Conclusion

Neither a normal UFC nor a normal NSC excludes mild CS. Multiple samples (urine/saliva) and DST are needed to make the diagnosis of mild CS.

Free access

Hershel Raff, Eric P Cohen, and James W Findling

The diagnosis of endogenous hypercortisolism (Cushing's syndrome) is extremely challenging. Chronic kidney disease (CKD) increases the activity of the hypothalamic-pituitary-adrenal axis making the diagnosis of Cushing's syndrome even more challenging. This is particularly so since urine free cortisol (UFC) testing is not useful in CKD. The case report by Stroud et al. in this issue of the European Journal of Endocrinology highlights this problem by finding normal UFC in a patient with pituitary ACTH-dependent Cushing's syndrome. Elevated late-night salivary cortisol (LNSC) testing was diagnostic and pituitary adenomectomy was curative. LNSC measurement is the diagnostic test of choice in patients with suspected Cushing's syndrome, particularly in the presence of CKD..

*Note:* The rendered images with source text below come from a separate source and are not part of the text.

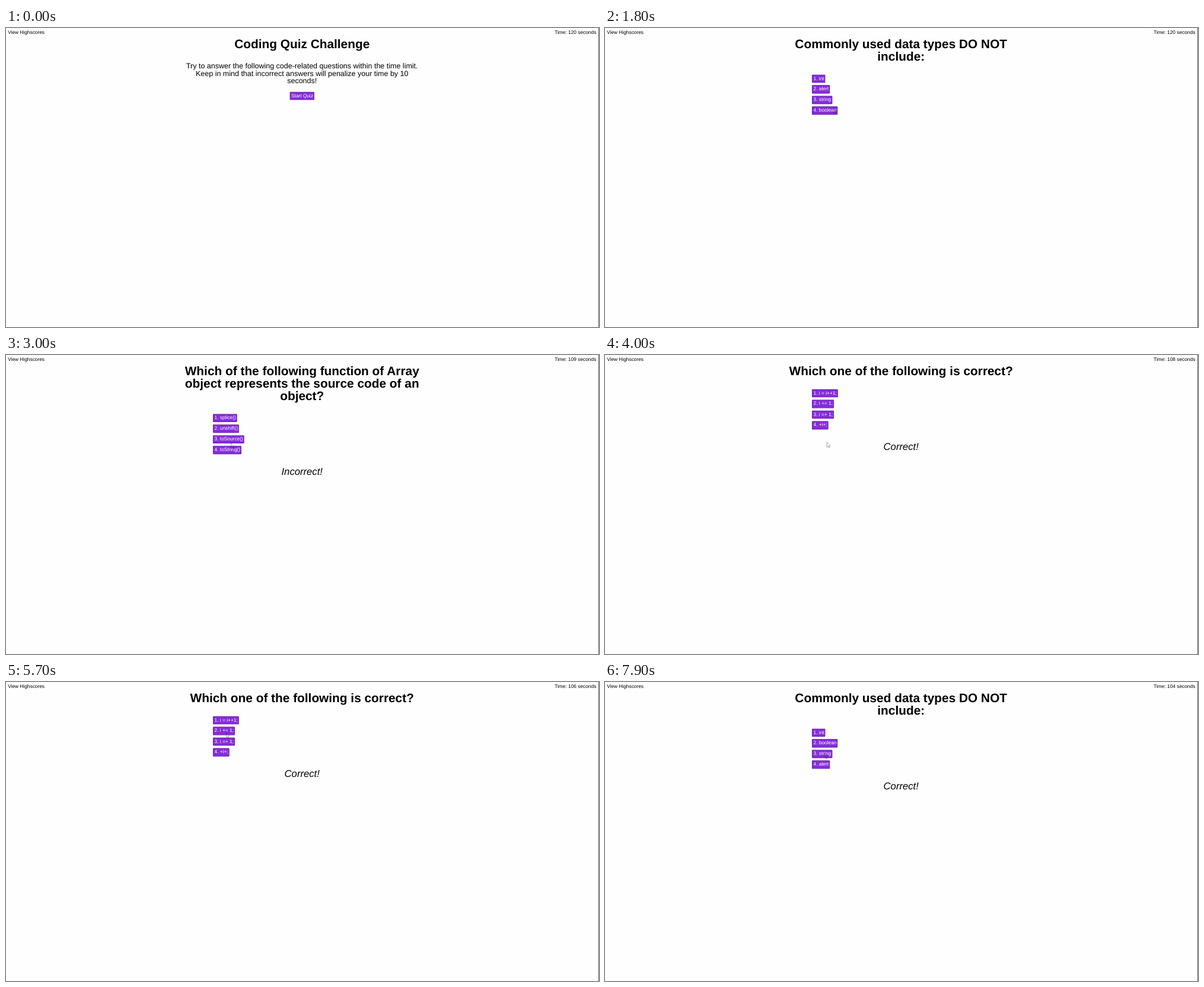
These frames come from a looping animation (1000x504 px, 8 s). An HTML page:

```html
<!DOCTYPE html>
<html lang="en">
<head>
<meta charset="utf-8">
<title>Coding Quiz</title>
<style>
html, body { margin: 0; width: 100%; height: 100%; overflow: hidden; background: #fefefe; }
#view { position: relative; width: 100%; height: 100%; overflow: hidden; contain: strict; }
#stage {
  position: absolute; left: 0; top: 0; width: 1920px; height: 967px;
  transform: scale(.5208333); transform-origin: 0 0;
  font: 16px/1 "Liberation Sans", Arial, sans-serif; color: #000;
  text-rendering: geometricPrecision; white-space: nowrap;
}
#stage div, #stage svg { position: absolute; }
#scores { left: 6px; top: 6.5px; }
#time { right: 9px; top: 6.5px; }
#edge { left: 1918px; top: 0; width: 2px; height: 968px; background: #666; }
#page { left: 0; top: 0; width: 1917px; text-align: center; }
#page > div { left: 0; width: 100%; }
.title { top: 32px; font-size: 40px; font-weight: bold; }
.intro { top: 111.5px; font-size: 24px; }
.note { font-size: 32px; font-style: italic; }
.button {
  display: inline-block; box-sizing: border-box; height: 26.4px; padding: 0 3.6px 0 5px;
  line-height: 26.4px; color: #fff; background: #862cd9; border-radius: 2px;
  box-shadow: inset 0 0 0 1.3px #4d2585;
}
#page > .option { left: 670px; width: auto; }
#cursor { left: 0; top: 0; overflow: visible; fill: none; stroke: #222; stroke-width: 1.2; opacity: .6; }
</style>
</head>
<body>
<div id="view">
  <div id="stage">
    <div id="scores">View Highscores</div>
    <div id="time"></div>
    <div id="page"></div>
    <div id="edge"></div>
    <svg id="cursor" width="14" height="20"><path d="M0 0V16L4 13L6.5 18.5L9 17.5L6.5 12H11.5Z"/></svg>
  </div>
</div>
<script>
const LOOP = 8000, STEP = 100, SCALE = 1.92;
const $ = id => document.getElementById(id);

const types = ["Commonly used data types DO NOT", "include:"];
const scenes = [
  { at: 0, title: ["Coding Quiz Challenge"] },
  { at: 1100, title: types, options: ["int", "alert", "string", "boolean"], note: "" },
  { at: 2500,
    title: ["Which of the following function of Array", "object represents the source code of an", "object?"],
    options: ["splice()", "unshift()", "toSource()", "toString()"], note: "Incorrect!" },
  { at: 4000, title: ["Which one of the following is correct?"],
    options: ["i = i++1;", "i += 1;", "i =+ 1;", "+i+;"], note: "Correct!" },
  { at: 7200, title: types, options: ["int", "boolean", "string", "alert"], note: "Correct!" }
];

// Pointer stops: time, x, y
const stops = [
  [100, 504, 301], [700, 498, 112], [1300, 498, 112], [1800, 385, 135],
  [2500, 383, 136], [3000, 379.5, 149], [3200, 377, 144], [3700, 374, 147],
  [4300, 374, 147], [5200, 371, 87], [5700, 371, 85], [7200, 371, 83], [7400, 371, 83],
  [7900, 370, 120]
];

const block = (kind, html, top) =>
  `<div class="${kind}"${top ? ` style="top:${top}px"` : ""}>${html}</div>`;
const button = label => `<span class="button">${label}</span>`;

function pageHtml({ title, options, note }) {
  const heading = block("title", title.join("<br>"));
  if (!options) {
    return heading + block("intro",
      "Try to answer the following code-related questions within the time limit.<br>" +
      "Keep in mind that incorrect answers will penalize your time by 10<br>seconds!") +
      block("start", button("Start Quiz"), 207);
  }
  const top = 71 + 40 * title.length;
  return heading +
    options.map((o, i) => block("option", button(`${i + 1}. ${o}`), top + 34.4 * i)).join("") +
    block("note", note, top + 169);
}

function secondsLeft(t) {
  const elapsed = Math.max(0, Math.floor((t - 1100) / 1000));
  return 120 - elapsed - (t >= 2500 ? 10 : 0);
}

function pointerAt(t) {
  const i = stops.findIndex(s => s[0] >= t);
  if (i <= 0) return stops[0].slice(1);
  const [t0, x0, y0] = stops[i - 1], [t1, x1, y1] = stops[i];
  const k = (t - t0) / (t1 - t0), e = k * k * (3 - 2 * k);
  return [x0 + (x1 - x0) * e, y0 + (y1 - y0) * e];
}

let shown;
function draw(now) {
  const t = Math.floor(now % LOOP / STEP) * STEP;
  const scene = scenes.filter(s => s.at <= t).pop();
  if (scene !== shown) $("page").innerHTML = pageHtml(shown = scene);
  $("time").textContent = `Time: ${secondsLeft(t)} seconds`;
  const [x, y] = pointerAt(t);
  $("cursor").style.display = t < STEP ? "none" : "";
  $("cursor").style.transform = `translate(${x * SCALE}px, ${y * SCALE}px)`;
}

const start = performance.now();
function tick() {
  draw(performance.now() - start);
  requestAnimationFrame(tick);
}
tick();
</script>
</body>
</html>
```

Free access

Martin Reincke, Adriana Albani, Guillaume Assie, Irina Bancos, Thierry Brue, Michael Buchfelder, Olivier Chabre, Filippo Ceccato, Andrea Daniele, Mario Detomas, Guido Di Dalmazi, Atanaska Elenkova, James Findling, Ashley B Grossman, Celso E Gomez-Sanchez, Anthony P Heaney, Juergen Honegger, Niki Karavitaki, Andre Lacroix, Edward R Laws, Marco Losa, Masanori Murakami, John Newell-Price, Francesca Pecori Giraldi, Luis G Pérez‐Rivas, Rosario Pivonello, William E Rainey, Silviu Sbiera, Jochen Schopohl, Constantine A Stratakis, Marily Theodoropoulou, Elisabeth F C van Rossum, Elena Valassi, Sabina Zacharieva, German Rubinstein, and Katrin Ritzel

Background

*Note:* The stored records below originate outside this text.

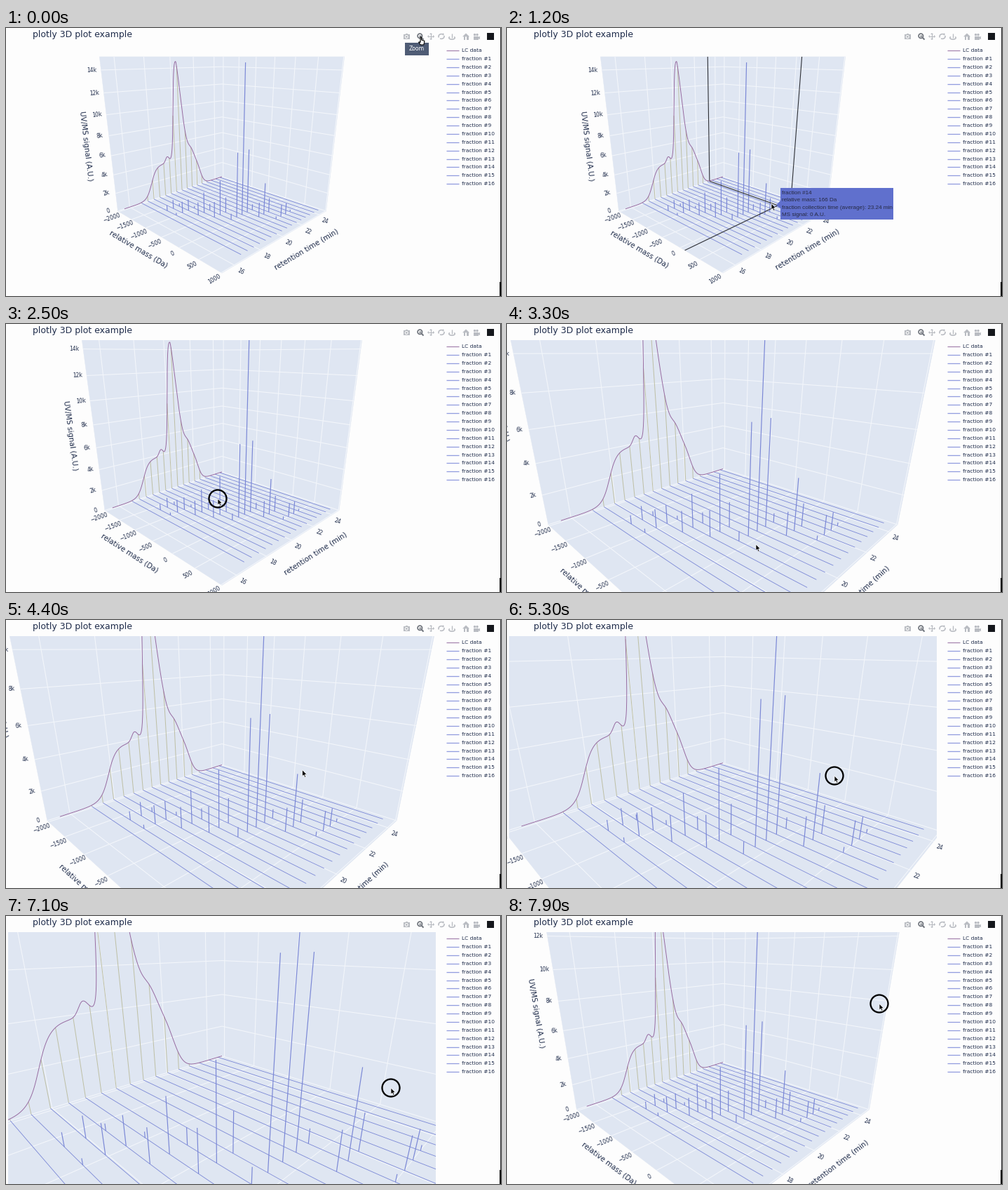
A matplotlib script for the animation above (8 s loop, 706 by 382 pixels).

```python
import numpy as np
import matplotlib.pyplot as plt
from matplotlib.animation import FuncAnimation
from matplotlib.collections import LineCollection
from matplotlib.patches import Circle, Polygon, Rectangle

W, H, DPI = 706, 382, 100
STEP, LOOP = 100, 8000
PX = 72 / DPI
plt.rcParams["font.family"] = "DejaVu Sans"

INK, PAPER, WALL, GRID = "#1f2c4b", "#fdfdfd", "#dfe6f2", "#f3f6fb"
BLUE, PURPLE, OLIVE = "#7b88d6", "#95689f", "#bec0a6"
ICON, ACTIVE = "#b9bcc2", "#70757d"

# Camera: fixed direction, moved along its axis by vertical drags
CX, CY, FOCAL = 308, 224, 485
PITCH = np.arctan(183 / FOCAL)
SIN, COS = np.sin(PITCH), np.cos(PITCH)
FAR, ZOOM_RATE, TARGET_Z, TOP = 2.243, .0064, .188, .98

# Cursor path (ms, x, y), drag spans and hover span (ms)
PATH = np.array([
    (100, 591, 13), (1000, 377, 250), (1700, 377, 250), (1900, 294, 230),
    (2500, 302, 249), (3200, 355, 314), (3700, 355, 314), (4600, 442, 185),
    (5300, 467, 222), (5500, 467, 222), (6500, 535, 191), (7100, 549, 245),
    (7900, 531, 125)]).T
DRAGS = [(1900, 3200), (4600, 5400), (6500, LOOP)]
HOVER = (1000, 1700)


def cursor(ms):
    return np.array([np.interp(ms, PATH[0], c) for c in PATH[1:]])


def distance(ms):
    dragged = sum(cursor(np.clip(ms, a, b))[1] - cursor(a)[1]
                  for a, b in DRAGS)
    return FAR * np.exp(-ZOOM_RATE * dragged)


def project(p, d):
    """Map (mass, time, signal) box positions to stage pixels."""
    m, t, z = np.moveaxis(np.asarray(p, float), -1, 0)
    right, near, up = (m + t) / 2**.5, (m - t) / 2**.5, z - TARGET_Z
    depth = d - near * COS - up * SIN
    x = CX + FOCAL * right / depth
    y = CY - FOCAL * (up * COS - near * SIN) / depth
    return np.stack([x, y], -1)


def mass_pos(v):
    return .209 + .000327 * (v - 123)


def time_pos(v):
    return .337 + .103 * (v - 23.24)


def signal_pos(v):
    return .0648 * v


def bell(x, mid, width, power=2):
    return np.exp(-np.abs((x - mid) / width)**power)


def lc_signal(t):
    """Broad plateau, a sharp skewed peak and two small shoulders."""
    t = t - .005
    plateau = .25 / (1 + np.exp(-(t + .222) / .025))
    plateau /= 1 + np.exp((t - .24) / .022)
    peak = np.where(t < .044, bell(t, .044, .052, 2.5),
                    bell(t, .044, .0517, 1.5))
    return (plateau + .7 * peak + .045 * bell(t, -.072, .023)
            + .05 * bell(t, .155, .035))


# Scene data in box coordinates
FRACTIONS = -.312 + .0525 * np.arange(16)
ts = np.linspace(-.45, .5, 400)
TRACE = np.stack([np.full_like(ts, -.5), ts, lc_signal(ts)], -1)
DROPS = [[(-.5, t, 0), (-.5, t, lc_signal(t))] for t in FRACTIONS]
BASES = [[(-.5, t, 0), (.455, t, 0)] for t in FRACTIONS]

# Each species elutes as a bell over neighbouring fractions
ELUTION = [1.8, 2.5, 3.8, 5, 7, 9, 10.45]
HEIGHT = [.065, .1, .15, .238, .95, .22, .1]
PEAKS = []
for k, (mid, top) in enumerate(zip(ELUTION, HEIGHT)):
    m = .033 + .1 * (k - 3)
    for i, t in enumerate(FRACTIONS):
        z = top * bell(i, mid, 1.13)
        if z > .014:
            PEAKS.append([(m, t, 0), (m, t, z)])


def mass_line(m):
    return [[(m, -.5, 0), (m, .5, 0)], [(m, .5, 0), (m, .5, TOP)]]


def time_line(t, end=.5):
    return [[(-.5, t, 0), (end, t, 0)], [(-.5, t, 0), (-.5, t, TOP)]]


def signal_line(z):
    return [[(-.5, -.5, z), (-.5, .5, z)], [(-.5, .5, z), (.5, .5, z)]]


MASSES, TIMES, SIGNALS = range(-2000, 1001, 500), range(16, 25, 2), range(0, 15, 2)
MESH = (sum((mass_line(mass_pos(v)) for v in MASSES), [])
        + sum((time_line(time_pos(v)) for v in TIMES), [])
        + sum((signal_line(signal_pos(v)) for v in SIGNALS), []))
GUIDES = mass_line(.208) + time_line(.34, .208)

square = np.array([(-.5, -.5), (.5, -.5), (.5, .5), (-.5, .5)])
FACES = [np.c_[square, np.zeros(4)],
         np.c_[np.full(4, -.5), square * (1, TOP) + (0, TOP / 2)],
         np.c_[square[:, 0], np.full(4, .5), square[:, 1] * TOP + TOP / 2]]

fig = plt.figure(figsize=(W / DPI, H / DPI), dpi=DPI, facecolor=PAPER)
ax = fig.add_axes([0, 0, 1, 1])
ax.set_xlim(0, W)
ax.set_ylim(H, 0)
ax.axis("off")
scene = ax.add_patch(Rectangle((3, 23), 610, 360, fc="none", ec="none"))


def clipped(artist):
    artist.set_clip_path(scene)
    return artist


def line(x, y, color, lw=1.0, z=5):
    return ax.plot(x, y, color=color, lw=lw * PX, zorder=z,
                   solid_capstyle="butt")[0]


def label(x, y, s, size, color=INK, z=5, **kw):
    return ax.text(x, y, s, fontsize=size * PX, color=color, zorder=z,
                   va="center", **kw)


def box(x, y, w, h, color, z=5):
    return ax.add_patch(Rectangle((x, y), w, h, fc=color, ec="none", zorder=z))


def shape(pts, color, z=5, ec="none", lw=0.0):
    return ax.add_patch(Polygon(pts, closed=True, fc=color, ec=ec,
                                lw=lw * PX, zorder=z))


def disc(x, y, r, color=ICON, ec="none", lw=0.0, z=5):
    return ax.add_patch(Circle((x, y), r, fc=color, ec=ec, lw=lw * PX,
                               zorder=z))


def arc(x, y, rx, ry, start, stop, color=ICON):
    a = np.linspace(start, stop, 24)
    line(x + rx * np.cos(a), y - ry * np.sin(a), color, 1.6)


def segments(data, color, lw, z):
    coll = LineCollection([], colors=color, linewidths=lw * PX, zorder=z)
    ax.add_collection(coll, autolim=False)
    return clipped(coll), data


# Scene layers
faces = [clipped(shape(square, WALL, 1, WALL, .4)) for _ in FACES]
layers = [segments(MESH, GRID, 1.1, 2), segments(DROPS, OLIVE, 1, 3),
          segments(BASES, BLUE, .85, 3), segments(PEAKS, BLUE, 1.2, 4),
          segments(GUIDES, "#2b2d33", 1.1, 4)]
guides = layers[-1][0]
trace = clipped(line([], [], PURPLE, .95, 4))

# Axis texts run along a box direction, shifted by a pixel offset
MASS_DIR, TIME_DIR, DOWN = np.diag([.02, .02, -.02])
texts = []


def axis_text(s, size, at, along, off):
    t = clipped(label(0, 0, s, size, ha="center", z=4))
    texts.append((t, [at, at + along], off))


for v in MASSES:
    axis_text(str(v).replace("-", "\u2212"), 7.6, (mass_pos(v), -.5, 0),
              TIME_DIR, (-10, 9))
for v in TIMES:
    axis_text(str(v), 7.6, (.5, time_pos(v), 0), MASS_DIR, (8, 9))
for v in SIGNALS:
    axis_text(f"{v}k" if v else "0", 7.6, (-.5, -.5, signal_pos(v)),
              TIME_DIR, (-13, 0))
axis_text("UV/MS signal (A.U.)", 10.4, (-.5, -.5, .49), DOWN, (-34, 8))
axis_text("relative mass (Da)", 10.3, (0, -.5, 0), MASS_DIR, (-32, 18))
axis_text("retention time (min)", 10.3, (.5, 0, 0), TIME_DIR, (34, 18))

# Title, legend, window edge
label(38, 10, "plotly 3D plot example", 12.56)
for i in range(17):
    y = 32.2 + 11.87 * i
    line([628, 646], [y, y], "#929ddf" if i else "#a887b2", 1.3)
    label(650, y, f"fraction #{i}" if i else "LC data", 7.5)
box(704.5, 0, 1.5, H, "#2c2c2e")
box(704, 362, 2, 20, "black")

# Toolbar: camera, zoom, pan, orbit, turntable, home, video, logo
box(566.5, 9, 9.5, 7, ICON)
box(569.5, 7.8, 3.5, 2, ICON)
disc(571.2, 12.5, 2, ICON, PAPER, 1)
disc(590.3, 11.3, 3.2, "none", ACTIVE, 1.7)
line([592.6, 595.5], [13.6, 16.6], ACTIVE, 2)
line([588.5, 592], [11.3, 11.3], ACTIVE)
line([590.3, 590.3], [9.5, 13], ACTIVE)
tip = np.array([(5, 0), (3, 2), (3, -2)])
for a in np.arange(4) * np.pi / 2:
    c, s = np.cos(a), np.sin(a)
    shape(tip @ [[c, s], [-s, c]] + (606, 12), ICON)
    line([606, 606 + 4 * c], [12, 12 + 4 * s], ICON, 1.2)
arc(621, 12, 4, 3.4, 1, 3.6)
arc(621, 12, 4, 3.4, 4.2, 6.6)
shape(tip + (620, 9), ICON)
line([636, 636], [7.5, 14], ICON, 1.4)
arc(636, 14, 4.2, 2.2, 2.4, 7)
shape([(651, 12.3), (656, 7.5), (661, 12.3)], ICON)
box(652.5, 12, 2.5, 4.5, ICON)
box(657, 12, 2.5, 4.5, ICON)
box(666.5, 11.5, 7, 5, ICON)
shape([(673, 14), (676, 11.5), (676, 16.5)], ICON)
disc(668.5, 9.6, 1.7)
disc(672, 9.6, 1.7)
box(686, 7, 10, 10, "#15171c")

# Toolbar hint with hand
HAND = np.array([(0, 0), (1.4, 0), (1.7, 4), (6, 5.5), (4.8, 11), (.2, 11),
                 (-2.6, 7), (0, 7.5)])
hint = [box(569, 21, 33.5, 17.5, "#4f5c75", 7),
        shape([(588, 21.2), (591, 18), (594, 21.2)], "#4f5c75", 7),
        label(585.7, 29.5, "Zoom", 7.8, "white", 8, ha="center"),
        shape(HAND + (591, 13), "white", 9, "black", 1.1)]

# Hover card
CARD = ["fraction #14", "relative mass: 166 Da",
        "fraction collection time (average): 23.24 min", "MS signal: 0 A.U."]
card = [box(390, 228, 161, 44.5, "#6070cd", 6),
        shape([(390, 246), (384, 252.5), (390, 257)], "#6070cd", 6)]
card += [label(392, 235.5 + 10.4 * i, s, 8.1, "#262a45", 7,
               family="Liberation Sans") for i, s in enumerate(CARD)]

# Pointer
ARROW = np.array([(0, 0), (0, 9), (2, 7.2), (3.5, 10.6), (5, 9.9),
                  (3.6, 6.7), (6.3, 6.5)])
arrow = shape(ARROW, "black", 9, "white", .7)
ring = disc(0, 0, 12.5, "none", "black", 2.3, 8)


def draw(i):
    now = i * STEP
    pos, d = cursor(now), distance(now)

    for patch, corners in zip(faces, FACES):
        patch.set_xy(project(corners, d))
    for coll, data in layers:
        coll.set_segments(list(project(data, d)))
    trace.set_data(*project(TRACE, d).T)
    for t, ends, off in texts:
        p, q = project(ends, d)
        t.set_position(p + off)
        t.set_rotation(-np.degrees(np.arctan2(*(q - p)[::-1])))

    for artist in card + [guides]:
        artist.set_visible(HOVER[0] <= now <= HOVER[1])
    for artist in hint:
        artist.set_visible(now <= 100)
    arrow.set_visible(now > 100)
    arrow.set_xy(ARROW + pos)
    ring.set_visible(any(a <= now < b for a, b in DRAGS))
    ring.center = pos
    return []


anim = FuncAnimation(fig, draw, frames=LOOP // STEP, interval=STEP,
                     repeat=True, repeat_delay=0, blit=False)
plt.show()
```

Corticotroph tumor progression (CTP) leading to Nelson’s syndrome (NS) is a severe and difficult-to-treat complication subsequent to bilateral adrenalectomy (BADX) for Cushing’s disease. Its characteristics are not well described, and consensus recommendations for diagnosis and treatment are missing.

Methods

A systematic literature search was performed focusing on clinical studies and case series (≥5 patients). Definition, cumulative incidence, treatment and long-term outcomes of CTP/NS after BADX were analyzed using descriptive statistics. The results were presented and discussed at an interdisciplinary consensus workshop attended by international pituitary experts in Munich on October 28, 2018.

Results

Data covered definition and cumulative incidence (34 studies, 1275 patients), surgical outcome (12 studies, 187 patients), outcome of radiation therapy (21 studies, 273 patients), and medical therapy (15 studies, 72 patients).

Conclusions

We endorse the definition of CTP-BADX/NS as radiological progression or new detection of a pituitary tumor on thin-section MRI. We recommend surveillance by MRI after 3 months and every 12 months for the first 3 years after BADX. Subsequently, we suggest clinical evaluation every 12 months and MRI at increasing intervals every 2–4 years (depending on ACTH and clinical parameters). We recommend pituitary surgery as first-line therapy in patients with CTP-BADX/NS. Surgery should be performed before extrasellar expansion of the tumor to obtain complete and long-term remission. Conventional radiotherapy or stereotactic radiosurgery should be utilized as second-line treatment for remnant tumor tissue showing extrasellar extension